Top of Dataset content

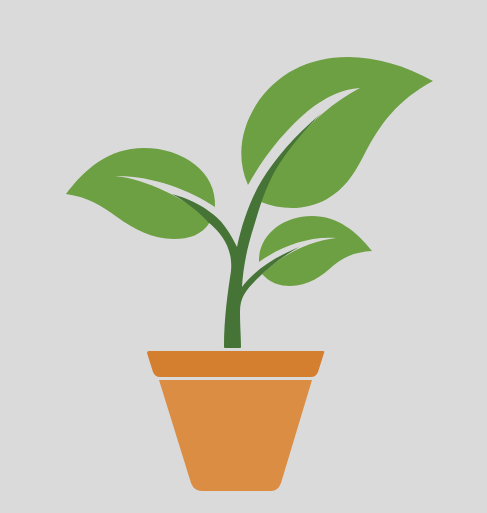
<!DOCTYPE html>
<html lang="en">
<head>
<meta charset="utf-8">
<title>Potted plant</title>
<style>
:root {
  --backdrop: #dadada;
  --leaf: #6da043;
  --stem: #467436;
  --rim: #d47e30;
  --pot: #db8d43;
}
html, body { margin: 0; background: var(--backdrop); overflow: hidden; }
svg { display: block; width: 487px; height: 513px; }
.backdrop { fill: var(--backdrop); }
.leaf { fill: var(--leaf); }
.stem { fill: var(--stem); }
.rim { fill: var(--rim); }
.pot { fill: var(--pot); }
</style>
</head>
<body>
<svg viewBox="0 0 487 513" role="img" aria-label="Young plant with three leaves in a terracotta pot">
  <rect class="backdrop" width="487" height="513"/>
  <g class="leaf">
    <path id="leaf-large" d="M433 81C406 66 377 57 348 57C308 57 276 74 256 105C241 129 236 158 248 185C264 156 285 130 309 110C326 97 342 89 360 88C335 101 310 122 289 148C276 164 267 182 261 202C281 210 306 211 327 199C344 189 353 176 363 157C380 123 398 100 433 81Z"/>
    <path id="leaf-left" d="M66 194C84 170 108 148 144 148C183 148 217 172 215 207C190 190 150 175 115 176C145 179 187 198 210 222C202 235 189 239 174 239C152 239 134 229 117 217C102 206 88 197 66 194Z"/>
    <path id="leaf-small" d="M372 251C357 232 338 216 312 216C282 216 258 236 259 262C280 247 308 236 336 238C310 241 283 254 262 274C270 283 280 286 290 286C308 286 322 276 334 265C345 256 356 252 372 251Z"/>
  </g>
  <path class="stem" d="M224 347C224 317 228 291 231 271C233 250 223 234 208 222C199 212 186 202 172 194C187 198 202 205 214 215C225 224 231 235 237 247C242 223 250 200 262 180C275 159 294 136 322 113C304 130 286 152 275 171C265 189 260 206 254 226C246 251 243 270 242 287C255 270 273 258 299 247C282 257 269 267 258 278C246 290 240 297 240 312C240 326 241 337 241 347Q241 348 240 348H225Q224 348 224 347Z"/>
  <path class="rim" d="M149 351H323Q325 351 324 353L318 372Q316 377 311 377H160Q155 377 153 372L147 353Q147 351 149 351Z"/>
  <path class="pot" d="M159 380H312L281 483Q278 491 271 491H202Q194 491 191 483Z"/>
</svg>
</body>
</html>
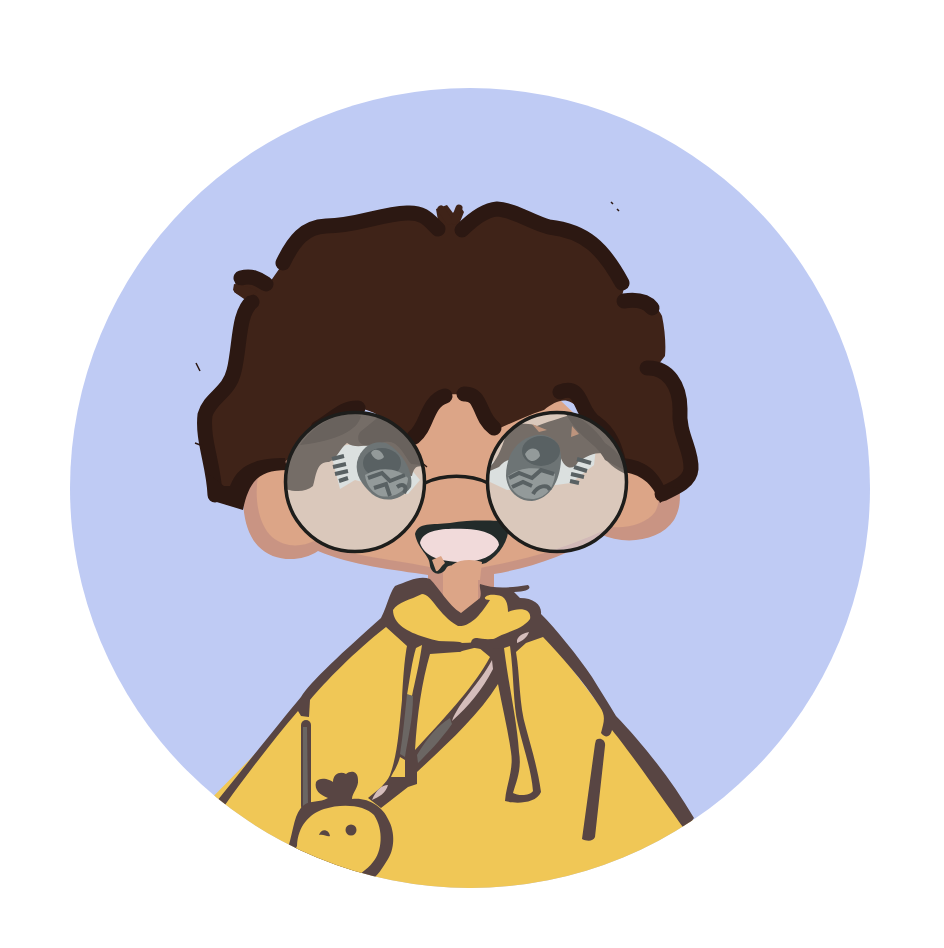
<!DOCTYPE html>
<html lang="en">
<head>
<meta charset="utf-8">
<title>Avatar with round glasses and yellow hoodie</title>
<style>
:root{--paper:#fff;--sky:#bfcbf4;--hair:#3f2318;--hair-line:#2c1812;--skin:#dca587;--skin-shade:#c99483;--hoodie:#f0c756;--line:#584543;--steel:#6b6663;--strap:#d5bdbb;--frame:#1d1d1b;--mouth:#232b2a;--tongue:#f1dada;--lens:#dac8bb;--eye:#6d7475;--eye-dark:#596163;--eye-light:#939a9a;--eye-white:#dbe0df}
html,body{margin:0;background:var(--paper);overflow:hidden}
.avatar{display:block;width:944px;height:948px}
.sky{fill:var(--sky)}
.hair{fill:var(--hair)}
.curl{fill:none;stroke:var(--hair-line);stroke-width:15;stroke-linecap:round;stroke-linejoin:round}
.skin{fill:var(--skin)}
.shade{fill:var(--skin-shade)}
.cloth{fill:var(--hoodie)}
.seam{fill:none;stroke:var(--line);stroke-width:10;stroke-linecap:round;stroke-linejoin:round}
.ink{fill:var(--line)}
.steel{fill:var(--steel)}
.strap{fill:var(--strap)}
.frame{fill:none;stroke:var(--frame);stroke-width:3.5}
.lens{fill:var(--lens)}
.fringe{fill:#756d67}
.fringe-dark{fill:#69625d}
.white{fill:var(--eye-white)}
.iris{fill:var(--eye)}
.pupil{fill:var(--eye-dark)}
.glint{fill:var(--eye-light)}
.lash{fill:none;stroke:var(--eye-dark);stroke-width:4}
.fleck{fill:none;stroke:var(--hair-line);stroke-width:1.5}
</style>
</head>
<body>
<svg class="avatar" viewBox="0 0 944 948" role="img" aria-label="Drawn character with curly brown hair, round glasses and a yellow hoodie">
<defs>
<clipPath id="badge"><circle cx="470" cy="488" r="400"/></clipPath>
<clipPath id="left-lens"><circle cx="355" cy="482" r="69"/></clipPath>
<clipPath id="right-lens"><circle cx="557" cy="482" r="69"/></clipPath>
</defs>
<circle class="sky" cx="470" cy="488" r="400"/>

<g id="head">
<path class="shade" d="M246 470C240 500 243 530 258 546C273 562 300 563 318 551C350 565 395 570 428 575L428 600H494V574C530 568 570 555 600 534C625 546 660 541 674 520C681 508 681 495 678 480L600 440H300Z"/>
<path class="skin" d="M258 476C254 500 259 525 272 537C285 548 302 547 314 541C345 556 400 560 434 568L480 568C520 560 570 550 604 526C625 530 646 524 655 512C660 503 660 493 656 482L628 465L560 400L456 385L400 420L285 465Z"/>
<path class="skin" d="M443 560H478V606L461 616L443 604Z"/>
</g>

<g id="hair">
<path class="hair" d="M440 232L436 209L447 205L453 213L460 206L464 212L460 222L500 208C545 222 590 236 625 284L622 296C640 298 657 304 662 316C665 330 666 345 665 356L658 365C678 372 684 392 682 415C684 440 694 458 689 477C684 491 672 495 660 498C655 482 640 468 620 460C615 440 592 426 578 408C567 396 557 400 544 410C525 416 510 424 493 431C488 412 480 398 462 394C453 395 448 393 441 397C429 404 429 420 421 435L400 440C390 420 372 408 354 408C335 410 318 432 300 446C290 460 282 465 270 466C250 466 240 480 239 502L213 494C211 470 199 445 205 415C210 398 225 392 230 373C236 345 237 320 247 301L234 292L236 280L270 282L284 262C295 240 302 228 325 226C350 227 380 214 410 212C425 212 432 222 440 232Z"/>
<g class="curl">
<path d="M283 263C294 240 305 227 326 226C357 226 380 214 407 213C425 212 430 222 438 229"/>
<path d="M462 230C473 219 485 210 497 209C515 210 530 222 549 227C585 231 603 248 622 283"/>
<path d="M241 278C252 275 258 279 266 284"/>
<path d="M252 302C238 312 240 348 234 371C229 393 210 397 205 415C202 440 214 465 215 495"/>
<path d="M624 301C638 299 647 302 652 308"/>
<path d="M647 368C668 367 680 386 680 409C678 435 692 449 691 469C690 482 675 488 662 494"/>
<path d="M445 396C426 402 428 426 414 437"/>
<path d="M464 394C483 393 478 416 494 428"/>
<path d="M560 392C584 383 578 412 596 423C610 433 615 447 619 464"/>
<path d="M358 408C342 407 332 421 318 428"/>
</g>
<path fill="var(--hair-line)" d="M208 474L224 486H230C238 465 255 458 285 458L287 470C260 470 249 480 243 510L210 500Z"/>
<path fill="var(--hair-line)" d="M618 458C643 458 657 470 664 486L680 488L660 503C652 482 640 474 622 472Z"/>
<path class="hair" d="M234 284L248 287L258 291C250 299 238 297 233 290Z"/>
<path class="curl" style="stroke:var(--hair);stroke-width:7" d="M441 209L449 221M459 208L454 221"/>
<path class="fleck" d="M196 363L200 371M195 443L203 446M611 202L613 204M617 209L619 211M415 457L427 467"/>
</g>

<g id="mouth">
<path fill="var(--mouth)" d="M415 534C418 522 432 525 450 523C472 519 496 521 508 521C511 535 503 553 486 563C470 568 452 563 447 567C442 577 432 575 430 566C430 555 418 550 415 534Z"/>
<path fill="var(--tongue)" d="M420 543C423 528 448 528 467 529C489 530 499 538 499 545C494 556 480 562 462 562C440 562 424 556 420 543Z"/>
<path class="skin" d="M432 560L441 556L445 563C440 567 439 572 436 571ZM452 565C462 558 475 560 482 562L480 580H449Z"/>
</g>

<g id="hoodie" clip-path="url(#badge)">
<path class="cloth" d="M392 614C410 590 424 586 431 592L461 622L488 601C505 590 530 600 538 624L606 714L696 824V900H200V810L304 704Z"/>
<path class="ink" d="M217 801C250 760 280 722 301 697C309 683 345 650 381 618C388 604 389 594 395 586C408 581 420 575 430 579C440 589 448 605 461 613L480 598C482 592 479 588 480 584C494 589 510 588 528 585C532 588 528 592 514 592L520 598C534 598 542 605 541 614C556 629 577 655 592 677C600 690 609 704 616 716C640 741 670 777 694 818L685 830C660 795 630 752 612 730C610 738 605 738 601 733C604 722 606 716 600 707C583 680 560 655 543 637L526 643L516 652C520 675 519 705 526 728C532 750 538 770 541 792C536 804 515 804 505 801C506 785 514 770 511 752C508 730 502 706 498 684C478 716 447 744 417 772V784L408 787L381 808L368 798C378 790 386 784 390 775C398 753 399 728 402 700C403 678 405 655 407 646L386 627C354 652 325 682 310 700L309 717L301 716L298 711C275 738 250 770 225 805Z"/>
<path class="cloth" d="M393 610C398 602 410 600 422 594C432 594 438 615 458 626C472 627 482 612 490 600C480 600 486 593 496 595C506 595 508 604 508 612C520 607 532 609 530 619C522 630 505 632 494 639C468 645 443 644 424 637C408 632 393 624 393 610Z"/>
<path class="cloth" d="M430 654L458 652L478 647L490 657C475 685 450 712 415 750C417 715 422 681 430 654Z"/>
<path class="seam" d="M416 644C432 648 448 645 459 647M476 643C485 645 498 644 510 642"/>
<path class="cloth" d="M416 648L422 645C419 666 415 681 412 696L407 695C410 678 412 661 416 648ZM400 757L405 760V777H391C393 772 397 768 400 757Z"/>
<path class="steel" d="M407 694L413 696C413 720 408 737 405 757L400 754C403 735 405 713 407 694ZM417 755C428 737 437 726 450 718L452 724C440 741 428 753 418 763Z"/>
<path class="strap" d="M492 660L493 669C482 690 469 706 452 721C458 703 480 683 492 660ZM517 640C519 635 524 633 529 632C527 638 522 641 517 643ZM372 800C376 790 382 785 388 785C386 793 379 797 372 800Z"/>
<path class="cloth" d="M504 648L510 646C514 675 513 705 518 725C523 747 531 768 533 791C530 796 518 796 513 793C516 782 522 770 519 752C517 720 509 688 504 648Z"/>
<path class="seam" stroke-width="9" d="M306 725V806"/>
<path class="steel" d="M303 727H307L308 806H303Z"/>
<path class="ink" d="M596 740C600 737 606 740 605 746L595 837C593 842 586 841 582 839L595 744Z"/>
</g>

<g id="chick-bag" clip-path="url(#badge)">
<path class="ink" d="M288 848C294 828 294 813 304 805C310 800 320 803 328 798C320 795 314 790 316 782C320 776 331 780 333 782C333 773 341 771 346 774C351 770 358 771 358 780C359 787 352 793 352 799C368 797 383 807 388 819C396 833 394 850 388 859C382 869 378 875 370 882L288 860Z"/>
<path class="cloth" d="M297 846C298 826 309 814 324 809C342 803 365 805 374 815C384 830 382 852 373 862C367 870 357 876 346 883L290 860Z"/>
<path class="ink" d="M319 835C321 828 329 829 330 836C327 837 324 834 319 835Z"/>
<circle class="ink" cx="351" cy="830" r="5.5"/>
</g>

<g id="glasses">
<g clip-path="url(#left-lens)">
<circle class="lens" cx="355" cy="482" r="70"/>
<path class="white" d="M330 450C340 443 360 446 368 441L410 468L420 480L408 494L355 480L340 489Z"/>
<path class="fringe" d="M280 492V405H430V469C418 464 414 466 412 476C400 476 390 468 384 450C375 440 357 451 347 443C340 448 337 459 329 462C316 461 316 477 313 486C305 493 292 492 280 487Z"/>
<path class="fringe-dark" d="M300 445C315 423 341 410 361 416C358 430 337 441 300 445ZM381 415L430 430V466L411 464C402 452 397 437 381 443C363 450 354 442 360 432Z"/>
<path class="iris" d="M357 462C361 446 374 440 386 443C400 450 414 470 411 487C402 500 385 504 372 494C362 485 355 475 357 462Z"/>
<ellipse class="pupil" cx="382" cy="463" rx="19" ry="15"/>
<path class="glint" d="M365 475C380 466 398 468 408 478C408 493 389 500 378 495C371 491 366 484 365 475ZM371 453C374 447 382 450 384 457C380 462 374 460 371 453Z"/>
<path class="lash" stroke-width="2" d="M368 478L382 473L390 481L405 475M374 488L386 484L390 496M397 487C403 483 408 486 404 493"/>
<path class="lash" d="M332 459L344 456M333 467L346 464M335 474L348 471M339 481L348 478"/>
</g>
<g clip-path="url(#right-lens)">
<circle class="lens" cx="557" cy="482" r="70"/>
<path fill="#d1b9b7" d="M626 516C606 532 580 541 545 553H626Z"/>
<path class="white" d="M488 466L510 448L570 456L596 448L594 465L571 483L548 486L507 490L490 482Z"/>
<path class="fringe" d="M480 475C493 468 500 454 506 435C510 424 525 421 537 426C555 419 566 417 577 412H630V476C618 471 607 464 602 453C593 453 587 456 578 462C573 472 563 468 560 455L548 452L520 465C512 456 505 460 499 467Z"/>
<path fill="var(--skin)" opacity=".7" d="M532 424L547 430L539 432ZM571 437L572 426L579 434Z"/>
<path class="fringe-dark" d="M566 414C582 416 595 429 605 443C619 452 624 461 624 470L605 460C596 442 580 440 566 414Z"/>
<path class="iris" d="M506 476C506 456 516 439 536 435C552 433 562 444 561 460C560 481 550 499 532 501C517 501 507 490 506 476Z"/>
<ellipse class="pupil" cx="541" cy="451" rx="19" ry="15"/>
<path class="glint" d="M508 476C521 466 540 466 555 474C554 490 543 499 532 499C518 499 508 488 508 476ZM525 454C530 445 540 448 540 456C535 463 528 463 525 454Z"/>
<path class="lash" stroke-width="2" d="M509 478L519 473L532 478L541 470L554 474M512 487L523 482L532 486M533 494C538 485 548 484 550 490"/>
<path class="lash" d="M577 459L591 463M574 467L587 471M571 474L584 477M570 481L579 483"/>
</g>
<circle class="frame" cx="355" cy="482" r="69.5"/>
<circle class="frame" cx="557" cy="482" r="69.5"/>
<path class="frame" d="M425 483C443 474 470 474 488 483"/>
</g>
</svg>
</body>
</html>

Bottom of Dataset content

→ **Instructions for the task**
Omit every picture, and please return the entries exactly from the first line through the line with "81C406 66 377", both included.

→ **Exercise output**
<!DOCTYPE html>
<html lang="en">
<head>
<meta charset="utf-8">
<title>Potted plant</title>
<style>
:root {
  --backdrop: #dadada;
  --leaf: #6da043;
  --stem: #467436;
  --rim: #d47e30;
  --pot: #db8d43;
}
html, body { margin: 0; background: var(--backdrop); overflow: hidden; }
svg { display: block; width: 487px; height: 513px; }
.backdrop { fill: var(--backdrop); }
.leaf { fill: var(--leaf); }
.stem { fill: var(--stem); }
.rim { fill: var(--rim); }
.pot { fill: var(--pot); }
</style>
</head>
<body>
<svg viewBox="0 0 487 513" role="img" aria-label="Young plant with three leaves in a terracotta pot">
  <rect class="backdrop" width="487" height="513"/>
  <g class="leaf">
    <path id="leaf-large" d="M433 81C406 66 377 57 348 57C308 57 276 74 256 105C241 129 236 158 248 185C264 156 285 130 309 110C326 97 342 89 360 88C335 101 310 122 289 148C276 164 267 182 261 202C281 210 306 211 327 199C344 189 353 176 363 157C380 123 398 100 433 81Z"/>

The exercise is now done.